Nazism rejected the Marxist concept of class conflict, and it praised both German capitalists and German workers as essential to the Volksgemeinschaft. In the Volksgemeinschaft, social classes would continue to exist, but there would be no class conflict between them. Hitler said that "the capitalists have worked their way to the top through their capacity, and as the basis of this selection, which again only proves their higher race, they have a right to lead." German business leaders co-operated with the Nazis during their rise to power and received substantial benefits from the Nazi state after it was established, including high profits and state-sanctioned monopolies and cartels. Large celebrations and symbolism were used extensively to encourage those engaged in physical labour on behalf of Germany, with leading National Socialists often praising the "honour of labour", which fostered a sense of community (Gemeinschaft) for the German people and promoted solidarity towards the Nazi cause. To win workers away from Marxism, Nazi propaganda sometimes presented its expansionist foreign policy goals as a "class struggle between nations." Bonfires were made of school children's differently coloured caps as symbolic of the unity of different social classes.
Researchers and Jewish thinkers such as Bruno Bettelheim (1903–1990), Lawrence Langer, Art Spiegelman, Richard Bernstein and, the sharpest of them, Cynthia Ozick, feel that this sentence, especially as it appears at the end of the play and the movie based on the diary, says that perhaps Auschwitz did not exist at all, that all people are good; that it is a Christian blessing promising God’s mercy to everyone, regardless of their actions; that the difficulty in digesting the Holocaust leads to its being pushed aside, if not denied outright. These thinkers opposed the diary’s adaptations, not Anne’s diary itself, which was courageously Jewish and anti-German, and revealing from a human, familial and national perspective. Yet adaptations and translations continued to be published over their protests, and the diary continued to be rendered universal and sterile, forgiving and comfortable to read and identify with.
From the outset, the DAP was opposed to non-nationalist political movements, especially on the left, including the Social Democratic Party of Germany (SPD) and the Communist Party of Germany (KPD). Members of the DAP saw themselves as fighting against "Bolshevism" and anyone considered a part of or aiding so-called "international Jewry". The DAP was also deeply opposed to the Versailles Treaty.

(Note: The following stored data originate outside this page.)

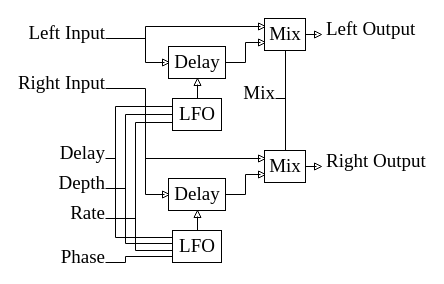
<!DOCTYPE html>
<html lang="en">
<head>
<meta charset="utf-8">
<title>Stereo chorus signal flow</title>
<style>
:root { --paper: #fff; --ink: #000; }
* { box-sizing: border-box; }
html, body { margin: 0; overflow: hidden; background: var(--paper); }
.diagram {
  position: relative; width: 444px; height: 284px; overflow: hidden;
  color: var(--ink); background: var(--paper);
  font: 19px/22px "Liberation Serif", "Times New Roman", serif;
}
.wires { position: absolute; inset: 0; }
.wires path { fill: none; stroke: var(--ink); stroke-width: 1; }
.wires .arrows { fill: var(--ink); }
.node, .label { position: absolute; white-space: nowrap; }
.node {
  display: flex; align-items: center; justify-content: center;
  height: 33px; border: 1px solid var(--ink); background: var(--paper);
  padding-bottom: 2px;
}
.delay { left: 168px; width: 58px; }
.lfo { left: 172px; width: 50px; }
.mix { left: 264px; width: 42px; }
.input { right: 339px; text-align: right; }
.output { left: 326px; }
.mix-control { right: 169px; }
</style>
</head>
<body>
<main class="diagram">
  <svg class="wires" width="444" height="284" viewBox="0 0 444 284" aria-hidden="true">
    <defs>
      <path id="arrow-right" d="M0 0L-7 -3.5V3.5Z"/>
      <path id="arrow-up" d="M0 0L-3.5 7H3.5Z"/>
    </defs>
    <g transform="translate(.5 .5)">
      <path d="M105 38H145M145 62V26H260M145 62H164"/>
      <path d="M105 88H145V194H164M145 158H260"/>
      <path d="M225 62H245V42H260M225 194H245V174H260"/>
      <path d="M197 98V84M197 230V216"/>
      <path d="M285 50V150M275 98H285M305 34H316M305 166H316"/>
      <path d="M105 158H115M173 106H115V237H173"/>
      <path d="M105 188H125M173 114H125V243H173"/>
      <path d="M105 218H135M173 122H135V250H173"/>
      <path d="M105 262H125V256H173"/>
    </g>
    <g class="arrows" transform="translate(.5 .5)">
      <use href="#arrow-right" x="265" y="26"/>
      <use href="#arrow-right" x="265" y="42"/>
      <use href="#arrow-right" x="265" y="158"/>
      <use href="#arrow-right" x="265" y="174"/>
      <use href="#arrow-right" x="169" y="62"/>
      <use href="#arrow-right" x="169" y="194"/>
      <use href="#arrow-right" x="321" y="34"/>
      <use href="#arrow-right" x="321" y="166"/>
      <use href="#arrow-up" x="197" y="78"/>
      <use href="#arrow-up" x="197" y="210"/>
    </g>
  </svg>

  <div class="label input" style="top:22px">Left Input</div>
  <div class="label input" style="top:72px">Right Input</div>
  <div class="label input" style="top:142px">Delay</div>
  <div class="label input" style="top:172px">Depth</div>
  <div class="label input" style="top:202px">Rate</div>
  <div class="label input" style="top:246px">Phase</div>
  <div class="label mix-control" style="top:82px">Mix</div>
  <div class="label output" style="top:18px">Left Output</div>
  <div class="label output" style="top:150px">Right Output</div>

  <div class="node mix" style="top:18px">Mix</div>
  <div class="node delay" style="top:46px">Delay</div>
  <div class="node lfo" style="top:98px">LFO</div>
  <div class="node mix" style="top:150px">Mix</div>
  <div class="node delay" style="top:178px">Delay</div>
  <div class="node lfo" style="top:230px">LFO</div>
</main>
</body>
</html>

The DAP did not attempt to make itself public and meetings were kept in relative secrecy, with public speakers discussing what they thought of Germany's present state of affairs, or writing to like-minded societies in Northern Germany.